I set off up the grey dirt of the Dempster, buoyed up by the sunlit clear ridge lines of the slightly lower mountains to the east of the highway. Thankful for the never-ending daylight, I walked for a mile with golden eagles, kestrels and a very friendly hawk owl for company. Cream coloured fireweed seemed to have suddenly bloomed to offset the ubiquitous pink. After a mile I came to the wide pullout which gives great views west towards Mount Monolith. There were 2 vehicles parked, one facing south and one facing north. I lingered whilst the couple with the north-facing Toyota 4WD took pictures. They happily agreed to give me a lift.
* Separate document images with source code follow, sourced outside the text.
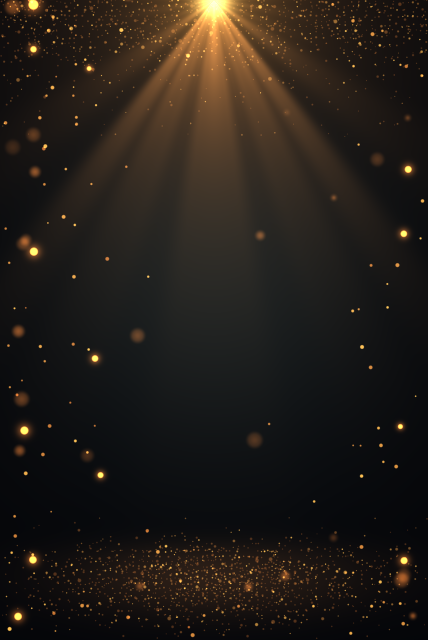
Give the GLSL for this background, as a Shadertoy shader.

```glsl
const vec2 LAMP = vec2(0.5, 1.5);
const vec3 NIGHT = vec3(0.012, 0.018, 0.033);
const vec3 TEAL_HAZE = vec3(0.070, 0.094, 0.092);
const vec3 BEAM_AMBER = vec3(1.04, 0.63, 0.29);
const vec3 LAMP_GOLD = vec3(0.95, 0.68, 0.24);
const vec3 LAMP_CORE = vec3(1.0, 0.90, 0.50);
const vec3 SPARK_GOLD = vec3(1.0, 0.76, 0.30);
const vec3 EMBER = vec3(0.72, 0.38, 0.14);
const vec3 FLOOR_GLOW = vec3(0.15, 0.09, 0.045);
const float BEAM_FADE = 3.7;
const float BOKEH_CHANCE = 0.30;
const float LANTERN_CHANCE = 0.45;
const float SPARK_CHANCE = 0.25;
const int DUST_LAYERS = 5;

float hash(vec2 p) {
    return fract(sin(dot(p, vec2(127.1, 311.7))) * 43758.5453);
}

float band(float x, float from, float to, float soft) {
    return smoothstep(from - soft, from + soft, x)
         * (1.0 - smoothstep(to - soft, to + soft, x));
}

float disc(float d, float radius, float soft) {
    return 1.0 - smoothstep(radius - soft, radius + soft, d);
}

// Strict comparison, so that zero density stays empty
float chosen(vec2 id, float chance) {
    return hash(id) < chance ? 1.0 : 0.0;
}

// Distance to the one particle of this grid cell; reach keeps it inside
float particle(vec2 p, float cells, float seed, float reach, out vec2 home, out vec2 id) {
    id = floor(p * cells) + seed * 17.0;
    vec2 jitter = vec2(hash(id + 3.1), hash(id + 8.7)) - 0.5;
    float room = max(0.0, 1.0 - 2.0 * reach * cells);
    home = (floor(p * cells) + 0.5 + jitter * room) / cells;
    return length(p - home);
}

// Particles keep to the sides, the ceiling and the floor
float scatterDensity(vec2 p) {
    float side = smoothstep(0.14, 0.44, abs(p.x - 0.5));
    float ceiling = smoothstep(1.15, 1.45, p.y);
    float ground = 1.0 - smoothstep(0.08, 0.38, p.y);
    return clamp(0.03 + 0.65 * side + 0.30 * ceiling + 0.35 * ground, 0.0, 1.0);
}

float floorDensity(vec2 p) {
    vec2 q = (p - vec2(0.5, 0.145)) / vec2(0.34, 0.09);
    return exp(-dot(q, q)) * (1.0 - smoothstep(0.19, 0.30, p.y));
}

vec3 backdrop(vec2 p) {
    vec2 q = (p - vec2(0.5, 0.86)) / vec2(0.42, 0.48);
    return NIGHT + TEAL_HAZE * exp(-dot(q, q)) + FLOOR_GLOW * floorDensity(p);
}

vec3 lampLight(vec2 p) {
    vec2 v = p - LAMP;
    float r = length(v);
    float angle = abs(atan(v.x, max(-v.y, 0.0001)));

    // Mirrored fan of beams with soft borders
    float fan = 0.30 + 0.30 * (1.0 - smoothstep(0.63, 0.73, angle));
    fan += 0.32 * (1.0 - smoothstep(0.11, 0.21, angle));
    fan += 0.21 * band(angle, 0.29, 0.47, 0.05);
    fan += 0.32 * band(angle, 0.54, 0.66, 0.05);
    fan += 0.17 * band(angle, 0.82, 1.05, 0.08);

    // Fine streaks close to the lamp
    float streaks = 0.5 + 0.5 * cos(angle * 27.0);
    fan *= 1.0 + 0.40 * (streaks - 0.4) * exp(-r * 7.0);

    vec3 light = BEAM_AMBER * fan * exp(-BEAM_FADE * r);
    light += LAMP_GOLD * 0.50 * exp(-r * 12.0);
    return light + LAMP_CORE * exp(-r * r / 0.0014);
}

vec3 bokeh(vec2 p, float px) {
    vec2 home, id;
    vec3 light = vec3(0.0);

    // Dim, out of focus discs
    for (int i = 0; i < 2; i++) {
        float d = particle(p, 8.0 + 3.0 * float(i), 2.0 + float(i), 0.026, home, id);
        float on = chosen(id, BOKEH_CHANCE * scatterDensity(home));
        float radius = mix(0.006, 0.018, hash(id + 5.3));
        float shape = 0.5 * disc(d, radius, 0.006) + 0.5 * exp(-d * d / (radius * radius * 0.5));
        light += EMBER * on * shape * mix(0.20, 0.75, hash(id + 9.2));
    }

    // Bright points with a halo
    float d = particle(p, 7.0, 7.0, 0.036, home, id);
    float on = chosen(id, LANTERN_CHANCE * scatterDensity(home));
    float radius = mix(0.005, 0.012, hash(id + 4.4));
    light += on * (SPARK_GOLD * disc(d, radius, max(px, 0.002))
           + EMBER * 0.8 * exp(-d * d / (radius * radius * 3.0)));

    // Small sharp sparks
    for (int i = 0; i < 2; i++) {
        d = particle(p, 15.0 + 6.0 * float(i), 11.0 + float(i), 0.008, home, id);
        on = chosen(id, SPARK_CHANCE * scatterDensity(home));
        radius = mix(0.0015, 0.0048, hash(id + 6.6));
        light += mix(EMBER, SPARK_GOLD, hash(id + 2.9)) * on * disc(d, radius, px * 0.8);
    }
    return light;
}

vec3 dust(vec2 p, float px) {
    vec3 light = vec3(0.0);
    for (int i = 0; i < DUST_LAYERS; i++) {
        vec2 home, id;
        float cells = 34.0 + 15.0 * float(i);
        float d = particle(p, cells, 20.0 + float(i), 0.18 / cells, home, id);
        float ceiling = smoothstep(1.18, 1.5, home.y);
        float density = 0.72 * floorDensity(home) + 0.36 * ceiling * ceiling;
        float on = chosen(id, density);
        float radius = mix(0.06, 0.15, hash(id + 1.7)) / cells;
        float glint = pow(hash(id + 7.1), 5.0);
        light += mix(EMBER * 0.38, SPARK_GOLD, glint) * on * disc(d, radius, px * 0.8);
    }
    return light;
}

void mainImage(out vec4 fragColor, in vec2 fragCoord) {
    float px = 1.0 / iResolution.x;
    vec2 p = fragCoord / iResolution.xy * vec2(1.0, 1.5);
    vec3 color = backdrop(p) + lampLight(p);
    color += (bokeh(p, px) + dust(p, px)) * (1.0 - 0.5 * clamp(color, 0.0, 1.0));
    fragColor = vec4(clamp(color, 0.0, 1.0), 1.0);
}
```
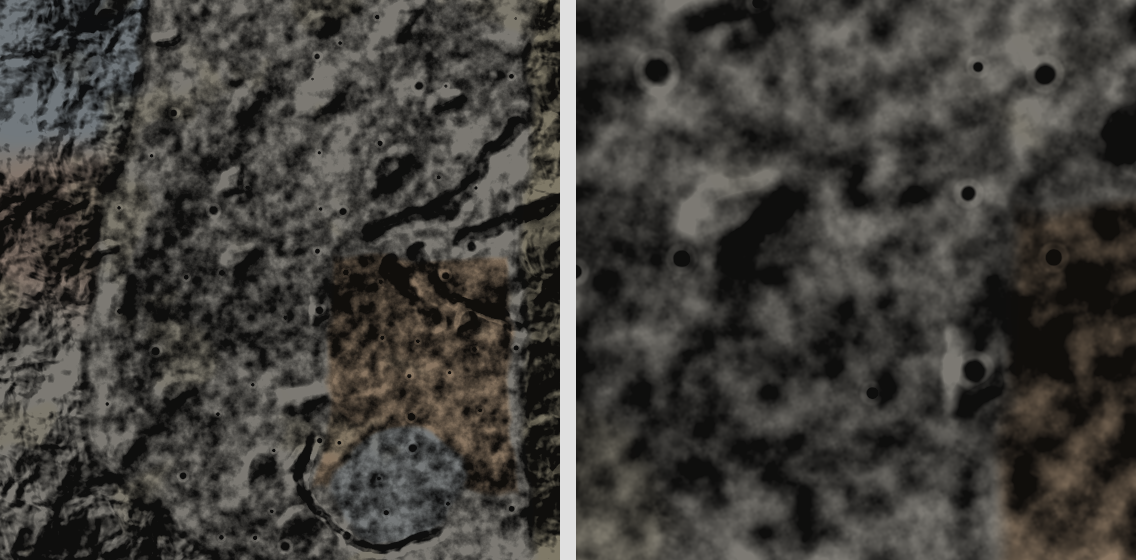
Left, the full canvas; right, a detail of the centre.
A Shadertoy shader for this texture:

```glsl
const vec2 TO_LIGHT = vec2(-0.0055, 0.006);
const vec3 STONE_TINT = vec3(1.02, 1.0, 0.95);
const vec3 MUD_TINT = vec3(1.13, 0.97, 0.80);
const vec3 FROST_TINT = vec3(0.94, 1.0, 1.04);
const vec3 RUST_TINT = vec3(1.10, 0.97, 0.88);
const vec3 SAND_TINT = vec3(1.05, 1.0, 0.85);

float hash(vec2 p) {
    vec3 q = fract(p.xyx * vec3(0.1031, 0.1030, 0.0973));
    q += dot(q, q.yzx + 33.33);
    return fract((q.x + q.y) * q.z);
}

float noise(vec2 p) {
    vec2 i = floor(p), f = fract(p);
    f = f * f * (3.0 - 2.0 * f);
    float low = mix(hash(i), hash(i + vec2(1, 0)), f.x);
    float high = mix(hash(i + vec2(0, 1)), hash(i + vec2(1, 1)), f.x);
    return mix(low, high, f.y);
}

// Fractal noise centred on zero
float fbm(vec2 p, int octaves) {
    float sum = 0.0, amplitude = 0.53;
    for (int i = 0; i < octaves; i++) {
        sum += amplitude * (noise(p) - 0.5);
        p = mat2(1.6, 1.2, -1.2, 1.6) * p + 17.3;
        amplitude *= 0.52;
    }
    return sum;
}

vec2 warp(vec2 p, float scale, float amount) {
    return p + amount * vec2(fbm(p * scale + 3.1, 4), fbm(p * scale + 41.7, 4));
}

float band(float d, float width) {
    return 1.0 - smoothstep(0.3 * width, width, abs(d));
}

float groove(vec2 p, vec2 a, vec2 b, float width) {
    vec2 pa = p - a, ba = b - a;
    float t = clamp(dot(pa, ba) / dot(ba, ba), 0.0, 1.0);
    return band(length(pa - ba * t), width);
}

// Positive inside the leaning slab with its cut lower left corner
float slabDistance(vec2 p) {
    float left = p.x - 0.16 - 0.11 * smoothstep(0.4, 1.05, p.y);
    float right = 0.94 - p.x;
    float corner = dot(p - vec2(0.15, 0.19), vec2(0.6, 0.8));
    return min(min(left, right), corner);
}

float grooves(vec2 p) {
    float g = groove(p, vec2(0.66, 0.59), vec2(0.81, 0.63), 0.024);
    g = max(g, groove(p, vec2(0.81, 0.63), vec2(0.92, 0.78), 0.020));
    g = max(g, groove(p, vec2(0.70, 0.53), vec2(0.77, 0.43), 0.022));
    g = max(g, groove(p, vec2(0.74, 0.55), vec2(0.81, 0.47), 0.020));
    g = max(g, groove(p, vec2(0.81, 0.47), vec2(0.93, 0.41), 0.013));
    g = max(g, groove(p, vec2(0.83, 0.57), vec2(1.02, 0.64), 0.028));
    vec2 d = p - vec2(0.69, 0.17);
    float arc = smoothstep(0.02, 0.07, dot(d, vec2(-0.6, -0.8)));
    return max(g, arc * band(length(d) - 0.15, 0.013));
}

// Scattered oblong pebbles, mostly lying up to the right
float lumps(vec2 p, float scale, float share) {
    vec2 cell = floor(p * scale), f = fract(p * scale);
    float top = 0.0;
    for (int y = -1; y <= 1; y++)
    for (int x = -1; x <= 1; x++) {
        vec2 o = vec2(x, y), id = cell + o;
        float pick = hash(id + 7.7), angle = 0.2 + hash(id + 2.3);
        vec2 d = f - o - 0.2 - 0.6 * vec2(hash(id), hash(id + 19.1));
        d = mat2(cos(angle), -sin(angle), sin(angle), cos(angle)) * d;
        d /= mix(0.5, 1.0, hash(id + 31.0)) * vec2(0.48, 0.24);
        top = max(top, step(pick, share) * (1.0 - smoothstep(0.35, 1.0, length(d))));
    }
    return top;
}

// x: dark hole, y: pale rim
vec2 pits(vec2 p, float scale) {
    vec2 id = floor(p * scale);
    vec2 centre = 0.25 + 0.5 * vec2(hash(id + 5.0), hash(id + 11.0));
    float d = length(fract(p * scale) - centre);
    float r = mix(0.05, 0.13, pow(hash(id + 23.0), 3.0));
    float present = step(hash(id + 47.0), 0.3);
    return present * vec2(1.0 - smoothstep(0.6 * r, 1.3 * r, d), band(d - 1.6 * r, 0.06));
}

float height(vec2 p, float rough) {
    vec2 w = warp(p, 14.0, 0.04);
    float smoothGround = 0.7 * fbm(w * 8.0, 4) + 0.22 * lumps(w, 8.0, 0.36);
    float crag = 0.9 * fbm(w * 13.0, 5) - 0.35 * abs(fbm(w * 22.0 + 9.0, 4));
    return mix(smoothGround, crag, rough) - 0.22 * grooves(w);
}

void mainImage(out vec4 fragColor, in vec2 fragCoord) {
    vec2 p = fragCoord / iResolution.xy;
    vec2 w = warp(p, 7.0, 0.07), fine = warp(p, 14.0, 0.04);

    // Regions
    float slab = slabDistance(w);
    float rough = 1.0 - smoothstep(-0.012, 0.012, slab);
    vec2 box = abs(w - vec2(0.745, 0.33)) - vec2(0.165, 0.20);
    float mud = (1.0 - smoothstep(-0.008, 0.008, max(box.x, box.y))) * (1.0 - rough);
    float islandRadius = length((w - vec2(0.71, 0.14)) * vec2(1.0, 1.1));
    float island = 1.0 - smoothstep(0.095, 0.108, islandRadius);
    mud *= 1.0 - island;
    float frost = rough * smoothstep(0.68, 0.78, w.y) * (1.0 - smoothstep(0.3, 0.5, p.x));
    float rust = rough * band(w.y - 0.59, 0.2) * (1.0 - smoothstep(0.3, 0.5, p.x));
    float sand = rough * smoothstep(0.5, 0.7, p.x);

    // Relief light and cast shade
    float relief = height(p, rough) - height(p + TO_LIGHT, rough);
    float shade = max(lumps(fine + 3.5 * TO_LIGHT, 8.0, 0.36) - lumps(fine, 8.0, 0.36), 0.0);
    float tone = mix(0.60, 0.47, rough) + clamp(relief * mix(6.0, 8.0, rough), -0.55, 0.5);
    tone -= 0.42 * shade * (1.0 - rough) * (1.0 - 0.7 * mud);

    // Mottled surface
    tone += mix(1.0, 1.5, rough) * fbm(w * 7.0 + 5.0, 4);
    tone += mix(1.45, 0.9, rough) * fbm(p * 60.0, 4);
    tone += 0.14 * frost - 0.10 * rust - 0.22 * mud;
    tone += 0.3 * band(islandRadius - 0.125, 0.018) * smoothstep(0.0, 0.1, 0.72 - p.x);

    // Slab rim, grooves and pinholes
    tone += (0.22 * band(slab - 0.026, 0.012) - 0.38 * band(slab, 0.012)) * (1.0 - sand);
    tone -= 0.5 * grooves(fine);
    vec2 pit = pits(p, 17.0) * (1.0 - rough);
    tone += 0.18 * pit.y - 0.85 * pit.x;

    // Colour
    vec3 tint = mix(STONE_TINT, MUD_TINT, mud);
    tint = mix(tint, FROST_TINT, max(frost, 0.6 * island));
    tint = mix(tint, RUST_TINT, rust);
    tint = mix(tint, SAND_TINT, sand);
    tint = mix(tint, SAND_TINT, 0.5 * smoothstep(0.1, 0.25, fbm(w * 9.0 + 71.0, 3)));
    float light = mix(0.055, 0.475, clamp(tone, 0.0, 1.0));
    fragColor = vec4(light * tint, 1.0);
}
```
They were in their late thirties and were originally from Germany. They had moved to the Marsh Lake area after discovering The Yukon on a kayaking holiday some years ago. They were driving the Dempster for the first time, heading all the way up to the end of the road at Inuvik. Once settled in the back seat I realised how necessary and fortuitous the lift was, especially as the highway climbs as it crosses the Continental Divide, leaving the boreal forest and gently easing into unglaciated arctic tundra.
Their conversation and their excited pointing out of Red-Throated Loons, Red-Throated Phalaropes, Long-Tailed Jaegers and Northern Wheatears (“those amazing little guys winter in Algeria and Morocco!”) were nice, but I was so glad to see the van and to snuggle into its metal-box-in-warm-sun-all-day cosiness.
Found myself drifting off to sleep to the internal music of my personalised, bear-defusing version of “I Walk the Line”, using the chorus as a template for embellishment, and I do mean embellishment:
“Because you’re mine, I’ll walk the line.
Because you’re a bear, I’ll tear my hair.
Because of your claws, I’ll sit and watch ‘Jaws’.
Because of your teeth, I’ll wear a sheath.
Because you’re massive, I’ll just be passive.
Because people hunt you, I won’t confront you.
Because you might be suffering from aphasia, I’ll make this song crazier.
Because your shit’s full of berries, I won’t call Germans ‘Jerries’.
Because you’re a wild creature, I’ll call you a child of Nietzsche.
Because you’re a big hard grizzly, I’ll pretend to be Alfred Sisley.”
It’s amazing, and scary, what fatigue and euphoria can produce.”